### [DATA TO USE]
Segment Open

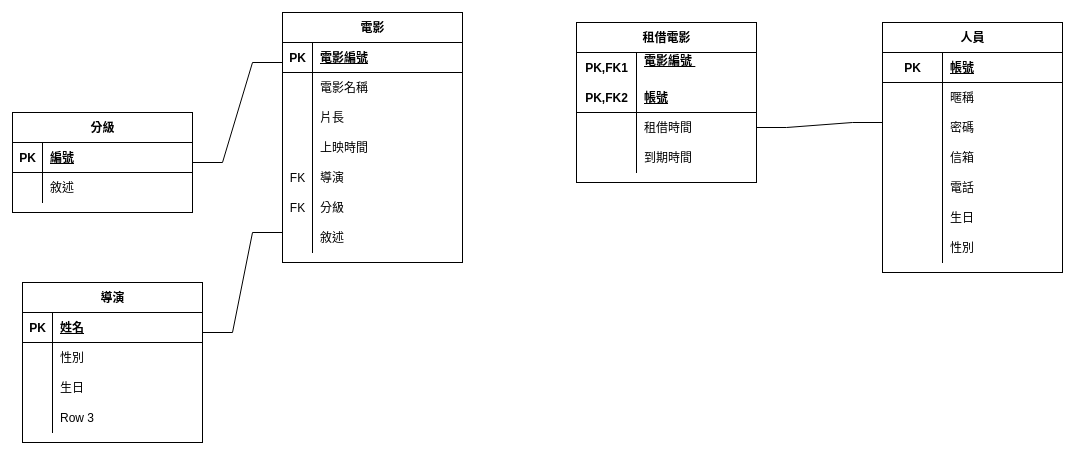
<!DOCTYPE html>
<html lang="zh-Hant">
<head>
<meta charset="utf-8">
<title>電影租借 ER 圖</title>
<style>
:root { --ink: #000; --paper: #fff; }
* { box-sizing: border-box; margin: 0; padding: 0; }
html, body { width: 1075px; height: 455px; overflow: hidden; background: var(--paper); }
.diagram {
  position: relative; width: 1075px; height: 455px; overflow: hidden;
  color: var(--ink);
  font: 12px/14px "Liberation Sans", "Noto Sans CJK TC", sans-serif;
}
.connectors { position: absolute; left: 0; top: 0; fill: none; stroke: var(--ink); stroke-width: 1; }
.entity {
  --key-width: 30px;
  position: absolute; width: 181px;
  border: 1px solid var(--ink); background: var(--paper);
}
.entity h2 {
  height: 30px; border-bottom: 1px solid var(--ink);
  display: flex; align-items: center; justify-content: center;
  font-size: 12px; font-weight: 700; line-height: 14px;
}
.row { display: grid; grid-template-columns: var(--key-width) 1fr; height: 30px; }
.key, .field { display: flex; align-items: center; white-space: nowrap; }
.key { justify-content: center; border-right: 1px solid var(--ink); }
.field { padding-left: 7px; }
.primary { font-weight: 700; }
.primary .field { text-decoration: underline; }
.primary.last { border-bottom: 1px solid var(--ink); }
.raised .field { align-items: flex-start; padding-top: 1px; }
.wide-key { --key-width: 60px; }
.rating { left: 12px; top: 112px; height: 101px; }
.director { left: 22px; top: 282px; height: 161px; }
.movie { left: 282px; top: 12px; height: 251px; }
.rental { left: 576px; top: 22px; height: 161px; }
.person { left: 882px; top: 22px; height: 251px; }
</style>
</head>
<body>
<main class="diagram">
  <svg class="connectors" width="1075" height="455" viewBox="0 0 1075 455" aria-hidden="true">
    <polyline points="192,162.5 222.5,162.5 252.5,62.5 283,62.5"/>
    <polyline points="202,332.5 232.5,332.5 252.5,232.5 283,232.5"/>
    <polyline points="756,127.5 786.5,127.5 852.5,122.5 883,122.5"/>
  </svg>

  <section class="entity rating">
    <h2>分級</h2>
    <div class="row primary last"><span class="key">PK</span><span class="field">編號</span></div>
    <div class="row"><span class="key"></span><span class="field">敘述</span></div>
  </section>

  <section class="entity director">
    <h2>導演</h2>
    <div class="row primary last"><span class="key">PK</span><span class="field">姓名</span></div>
    <div class="row"><span class="key"></span><span class="field">性別</span></div>
    <div class="row"><span class="key"></span><span class="field">生日</span></div>
    <div class="row"><span class="key"></span><span class="field">Row 3</span></div>
  </section>

  <section class="entity movie">
    <h2>電影</h2>
    <div class="row primary last"><span class="key">PK</span><span class="field">電影編號</span></div>
    <div class="row"><span class="key"></span><span class="field">電影名稱</span></div>
    <div class="row"><span class="key"></span><span class="field">片長</span></div>
    <div class="row"><span class="key"></span><span class="field">上映時間</span></div>
    <div class="row"><span class="key">FK</span><span class="field">導演</span></div>
    <div class="row"><span class="key">FK</span><span class="field">分級</span></div>
    <div class="row"><span class="key"></span><span class="field">敘述</span></div>
  </section>

  <section class="entity rental wide-key">
    <h2>租借電影</h2>
    <div class="row primary raised"><span class="key">PK,FK1</span><span class="field">電影編號&nbsp;</span></div>
    <div class="row primary last"><span class="key">PK,FK2</span><span class="field">帳號</span></div>
    <div class="row"><span class="key"></span><span class="field">租借時間</span></div>
    <div class="row"><span class="key"></span><span class="field">到期時間</span></div>
  </section>

  <section class="entity person wide-key">
    <h2>人員</h2>
    <div class="row primary last"><span class="key">PK</span><span class="field">帳號</span></div>
    <div class="row"><span class="key"></span><span class="field">暱稱</span></div>
    <div class="row"><span class="key"></span><span class="field">密碼</span></div>
    <div class="row"><span class="key"></span><span class="field">信箱</span></div>
    <div class="row"><span class="key"></span><span class="field">電話</span></div>
    <div class="row"><span class="key"></span><span class="field">生日</span></div>
    <div class="row"><span class="key"></span><span class="field">性別</span></div>
  </section>
</main>
</body>
</html>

Segment Closed

### [WHAT YOU ARE ASKED TO DO]
No pictures belong in the copy; output every record exactly.

### [ANSWER BOX]
<!DOCTYPE html>
<html lang="zh-Hant">
<head>
<meta charset="utf-8">
<title>電影租借 ER 圖</title>
<style>
:root { --ink: #000; --paper: #fff; }
* { box-sizing: border-box; margin: 0; padding: 0; }
html, body { width: 1075px; height: 455px; overflow: hidden; background: var(--paper); }
.diagram {
  position: relative; width: 1075px; height: 455px; overflow: hidden;
  color: var(--ink);
  font: 12px/14px "Liberation Sans", "Noto Sans CJK TC", sans-serif;
}
.connectors { position: absolute; left: 0; top: 0; fill: none; stroke: var(--ink); stroke-width: 1; }
.entity {
  --key-width: 30px;
  position: absolute; width: 181px;
  border: 1px solid var(--ink); background: var(--paper);
}
.entity h2 {
  height: 30px; border-bottom: 1px solid var(--ink);
  display: flex; align-items: center; justify-content: center;
  font-size: 12px; font-weight: 700; line-height: 14px;
}
.row { display: grid; grid-template-columns: var(--key-width) 1fr; height: 30px; }
.key, .field { display: flex; align-items: center; white-space: nowrap; }
.key { justify-content: center; border-right: 1px solid var(--ink); }
.field { padding-left: 7px; }
.primary { font-weight: 700; }
.primary .field { text-decoration: underline; }
.primary.last { border-bottom: 1px solid var(--ink); }
.raised .field { align-items: flex-start; padding-top: 1px; }
.wide-key { --key-width: 60px; }
.rating { left: 12px; top: 112px; height: 101px; }
.director { left: 22px; top: 282px; height: 161px; }
.movie { left: 282px; top: 12px; height: 251px; }
.rental { left: 576px; top: 22px; height: 161px; }
.person { left: 882px; top: 22px; height: 251px; }
</style>
</head>
<body>
<main class="diagram">
  <svg class="connectors" width="1075" height="455" viewBox="0 0 1075 455" aria-hidden="true">
    <polyline points="192,162.5 222.5,162.5 252.5,62.5 283,62.5"/>
    <polyline points="202,332.5 232.5,332.5 252.5,232.5 283,232.5"/>
    <polyline points="756,127.5 786.5,127.5 852.5,122.5 883,122.5"/>
  </svg>

  <section class="entity rating">
    <h2>分級</h2>
    <div class="row primary last"><span class="key">PK</span><span class="field">編號</span></div>
    <div class="row"><span class="key"></span><span class="field">敘述</span></div>
  </section>

  <section class="entity director">
    <h2>導演</h2>
    <div class="row primary last"><span class="key">PK</span><span class="field">姓名</span></div>
    <div class="row"><span class="key"></span><span class="field">性別</span></div>
    <div class="row"><span class="key"></span><span class="field">生日</span></div>
    <div class="row"><span class="key"></span><span class="field">Row 3</span></div>
  </section>

  <section class="entity movie">
    <h2>電影</h2>
    <div class="row primary last"><span class="key">PK</span><span class="field">電影編號</span></div>
    <div class="row"><span class="key"></span><span class="field">電影名稱</span></div>
    <div class="row"><span class="key"></span><span class="field">片長</span></div>
    <div class="row"><span class="key"></span><span class="field">上映時間</span></div>
    <div class="row"><span class="key">FK</span><span class="field">導演</span></div>
    <div class="row"><span class="key">FK</span><span class="field">分級</span></div>
    <div class="row"><span class="key"></span><span class="field">敘述</span></div>
  </section>

  <section class="entity rental wide-key">
    <h2>租借電影</h2>
    <div class="row primary raised"><span class="key">PK,FK1</span><span class="field">電影編號&nbsp;</span></div>
    <div class="row primary last"><span class="key">PK,FK2</span><span class="field">帳號</span></div>
    <div class="row"><span class="key"></span><span class="field">租借時間</span></div>
    <div class="row"><span class="key"></span><span class="field">到期時間</span></div>
  </section>

  <section class="entity person wide-key">
    <h2>人員</h2>
    <div class="row primary last"><span class="key">PK</span><span class="field">帳號</span></div>
    <div class="row"><span class="key"></span><span class="field">暱稱</span></div>
    <div class="row"><span class="key"></span><span class="field">密碼</span></div>
    <div class="row"><span class="key"></span><span class="field">信箱</span></div>
    <div class="row"><span class="key"></span><span class="field">電話</span></div>
    <div class="row"><span class="key"></span><span class="field">生日</span></div>
    <div class="row"><span class="key"></span><span class="field">性別</span></div>
  </section>
</main>
</body>
</html>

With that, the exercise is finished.